-- Information given follows --

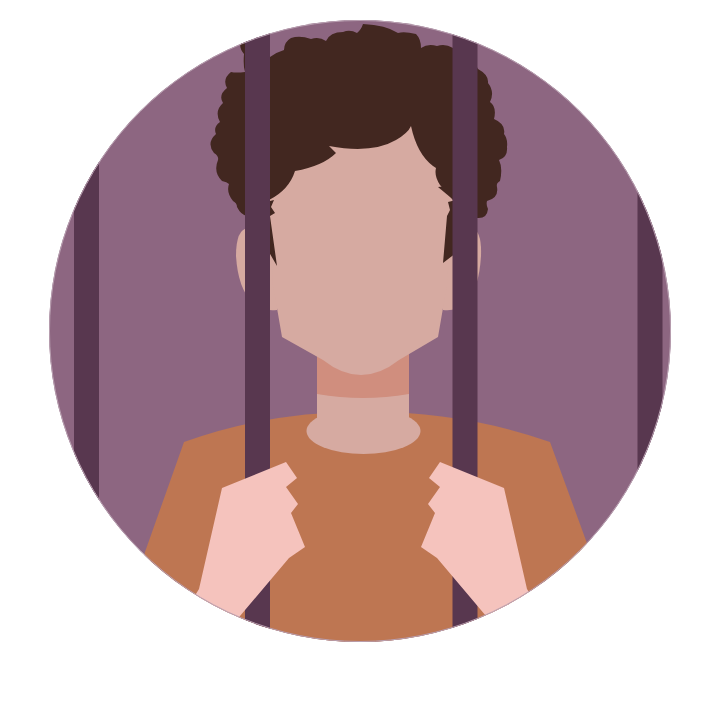
<!DOCTYPE html>
<html lang="en">
<head>
<meta charset="utf-8">
<title>Person behind bars</title>
<style>
:root {
  --paper: #ffffff;
  --wall: #8d6681;
  --bar: #58374f;
  --hair: #422720;
  --face: #d6aaa1;
  --neck-shadow: #d08e7e;
  --shirt: #be7652;
  --hand: #f5c3bd;
  --rim: #b9a0b1;
}
html, body { margin: 0; background: var(--paper); overflow: hidden; }
svg { display: block; width: 720px; height: 720px; }
.wall { fill: var(--wall); }
.bars { fill: var(--bar); }
.hair { fill: var(--hair); }
.skin { fill: var(--face); }
.neck-shadow { fill: var(--neck-shadow); }
.shirt { fill: var(--shirt); }
.hands { fill: var(--hand); }
.rim { fill: none; stroke: var(--rim); stroke-width: 1; }
</style>
</head>
<body>
<svg viewBox="0 0 720 720" role="img" aria-label="A faceless person in an orange shirt holding prison bars">
  <defs>
    <clipPath id="roundel"><circle cx="360" cy="331" r="311"/></clipPath>
    <path id="hand" d="M222 488 L286 462 L297 478 L286 487 L298 504 L291 513 L305 547 L289 558 L240 616 L225 640 L180 620 L199 589 Z"/>
  </defs>

  <g clip-path="url(#roundel)">
    <rect class="wall" x="40" y="10" width="640" height="640"/>

    <g id="person">
      <path class="shirt" d="M184 442 Q270 411 365 412 Q462 411 550 442 L588 546 L610 650 H120 L145 552 Z"/>
      <ellipse class="skin" cx="363.500" cy="431" rx="57" ry="23"/>
      <rect class="skin" x="317" y="340" width="92" height="92"/>
      <path class="neck-shadow" d="M317 340 H409 V394 Q363 402 317 394 Z"/>

      <path class="hair" d="M245 39 Q236 44 244 54 Q243 66 245 72 Q236 73 231 72 Q222 79 227 88 Q218 95 223 103 Q214 111 220 122 Q213 127 216 134 Q206 143 214 153 Q219 156 218 160 Q213 172 222 181 Q227 182 229 184 Q226 192 233 201 Q237 203 237 207 Q241 215 247 216 L275 240 L450 240 L477 218 Q487 219 488 209 Q486 205 487 201 Q499 198 497 187 Q496 183 500 181 Q503 168 499 160 Q508 157 507 147 Q508 139 504 134 Q506 124 494 119 Q497 107 490 102 Q495 92 488 83 Q489 75 478 69 L472 58 Q466 49 453 48 Q445 43 437 46 Q428 43 421 48 Q421 39 416 34 Q404 31 398 33 Q386 25 363 24 Q361 30 357 33 Q350 29 343 32 Q330 32 326 41 Q319 36 311 39 Q300 35 291 38 Q284 42 284 50 Q277 52 270 57 Z"/>

      <g class="skin">
        <path d="M248 228 Q236 229 236 256 Q238 288 252 302 Q262 312 277 310 V228 Z"/>
        <path d="M472 228 Q482 231 481 256 Q479 288 467 302 Q456 312 443 310 V228 Z"/>
        <path d="M269 200 Q289 190 295 171 Q323 166 336 153 L329 146 Q372 154 396 140 Q408 133 411 126 Q417 154 433 166 L436 168 Q434 176 440 185 L453 200 L447 285 L438 337 L399 360 Q361 390 323 360 L282 337 L273 285 Z"/>
      </g>
      <g class="hair">
        <path d="M266 202 L274 200 L271 207 L275 213 L270 216 L277 266 L262 240 Z"/>
        <path d="M456 200 L448 202 L450 210 L447 216 L443 263 L456 253 Z"/>
        <path d="M438 187 L456 202 V185 Z"/>
      </g>
    </g>

    <g id="cell-bars" class="bars">
      <rect x="74" y="10" width="25" height="640"/>
      <rect x="245" y="10" width="25" height="640"/>
      <rect x="452.500" y="10" width="25" height="640"/>
      <rect x="637.500" y="10" width="25" height="640"/>
    </g>

    <g id="gripping-hands" class="hands">
      <use href="#hand"/>
      <use href="#hand" transform="translate(726 0) scale(-1 1)"/>
    </g>
  </g>
  <circle class="rim" cx="360" cy="331" r="310.500"/>
</svg>
</body>
</html>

-- Information given concluded --

### What you are asked to do
Whatever the records hold apart from pictures should be repeated exactly.

### Exercise solution
<!DOCTYPE html>
<html lang="en">
<head>
<meta charset="utf-8">
<title>Person behind bars</title>
<style>
:root {
  --paper: #ffffff;
  --wall: #8d6681;
  --bar: #58374f;
  --hair: #422720;
  --face: #d6aaa1;
  --neck-shadow: #d08e7e;
  --shirt: #be7652;
  --hand: #f5c3bd;
  --rim: #b9a0b1;
}
html, body { margin: 0; background: var(--paper); overflow: hidden; }
svg { display: block; width: 720px; height: 720px; }
.wall { fill: var(--wall); }
.bars { fill: var(--bar); }
.hair { fill: var(--hair); }
.skin { fill: var(--face); }
.neck-shadow { fill: var(--neck-shadow); }
.shirt { fill: var(--shirt); }
.hands { fill: var(--hand); }
.rim { fill: none; stroke: var(--rim); stroke-width: 1; }
</style>
</head>
<body>
<svg viewBox="0 0 720 720" role="img" aria-label="A faceless person in an orange shirt holding prison bars">
  <defs>
    <clipPath id="roundel"><circle cx="360" cy="331" r="311"/></clipPath>
    <path id="hand" d="M222 488 L286 462 L297 478 L286 487 L298 504 L291 513 L305 547 L289 558 L240 616 L225 640 L180 620 L199 589 Z"/>
  </defs>

  <g clip-path="url(#roundel)">
    <rect class="wall" x="40" y="10" width="640" height="640"/>

    <g id="person">
      <path class="shirt" d="M184 442 Q270 411 365 412 Q462 411 550 442 L588 546 L610 650 H120 L145 552 Z"/>
      <ellipse class="skin" cx="363.500" cy="431" rx="57" ry="23"/>
      <rect class="skin" x="317" y="340" width="92" height="92"/>
      <path class="neck-shadow" d="M317 340 H409 V394 Q363 402 317 394 Z"/>

      <path class="hair" d="M245 39 Q236 44 244 54 Q243 66 245 72 Q236 73 231 72 Q222 79 227 88 Q218 95 223 103 Q214 111 220 122 Q213 127 216 134 Q206 143 214 153 Q219 156 218 160 Q213 172 222 181 Q227 182 229 184 Q226 192 233 201 Q237 203 237 207 Q241 215 247 216 L275 240 L450 240 L477 218 Q487 219 488 209 Q486 205 487 201 Q499 198 497 187 Q496 183 500 181 Q503 168 499 160 Q508 157 507 147 Q508 139 504 134 Q506 124 494 119 Q497 107 490 102 Q495 92 488 83 Q489 75 478 69 L472 58 Q466 49 453 48 Q445 43 437 46 Q428 43 421 48 Q421 39 416 34 Q404 31 398 33 Q386 25 363 24 Q361 30 357 33 Q350 29 343 32 Q330 32 326 41 Q319 36 311 39 Q300 35 291 38 Q284 42 284 50 Q277 52 270 57 Z"/>

      <g class="skin">
        <path d="M248 228 Q236 229 236 256 Q238 288 252 302 Q262 312 277 310 V228 Z"/>
        <path d="M472 228 Q482 231 481 256 Q479 288 467 302 Q456 312 443 310 V228 Z"/>
        <path d="M269 200 Q289 190 295 171 Q323 166 336 153 L329 146 Q372 154 396 140 Q408 133 411 126 Q417 154 433 166 L436 168 Q434 176 440 185 L453 200 L447 285 L438 337 L399 360 Q361 390 323 360 L282 337 L273 285 Z"/>
      </g>
      <g class="hair">
        <path d="M266 202 L274 200 L271 207 L275 213 L270 216 L277 266 L262 240 Z"/>
        <path d="M456 200 L448 202 L450 210 L447 216 L443 263 L456 253 Z"/>
        <path d="M438 187 L456 202 V185 Z"/>
      </g>
    </g>

    <g id="cell-bars" class="bars">
      <rect x="74" y="10" width="25" height="640"/>
      <rect x="245" y="10" width="25" height="640"/>
      <rect x="452.500" y="10" width="25" height="640"/>
      <rect x="637.500" y="10" width="25" height="640"/>
    </g>

    <g id="gripping-hands" class="hands">
      <use href="#hand"/>
      <use href="#hand" transform="translate(726 0) scale(-1 1)"/>
    </g>
  </g>
  <circle class="rim" cx="360" cy="331" r="310.500"/>
</svg>
</body>
</html>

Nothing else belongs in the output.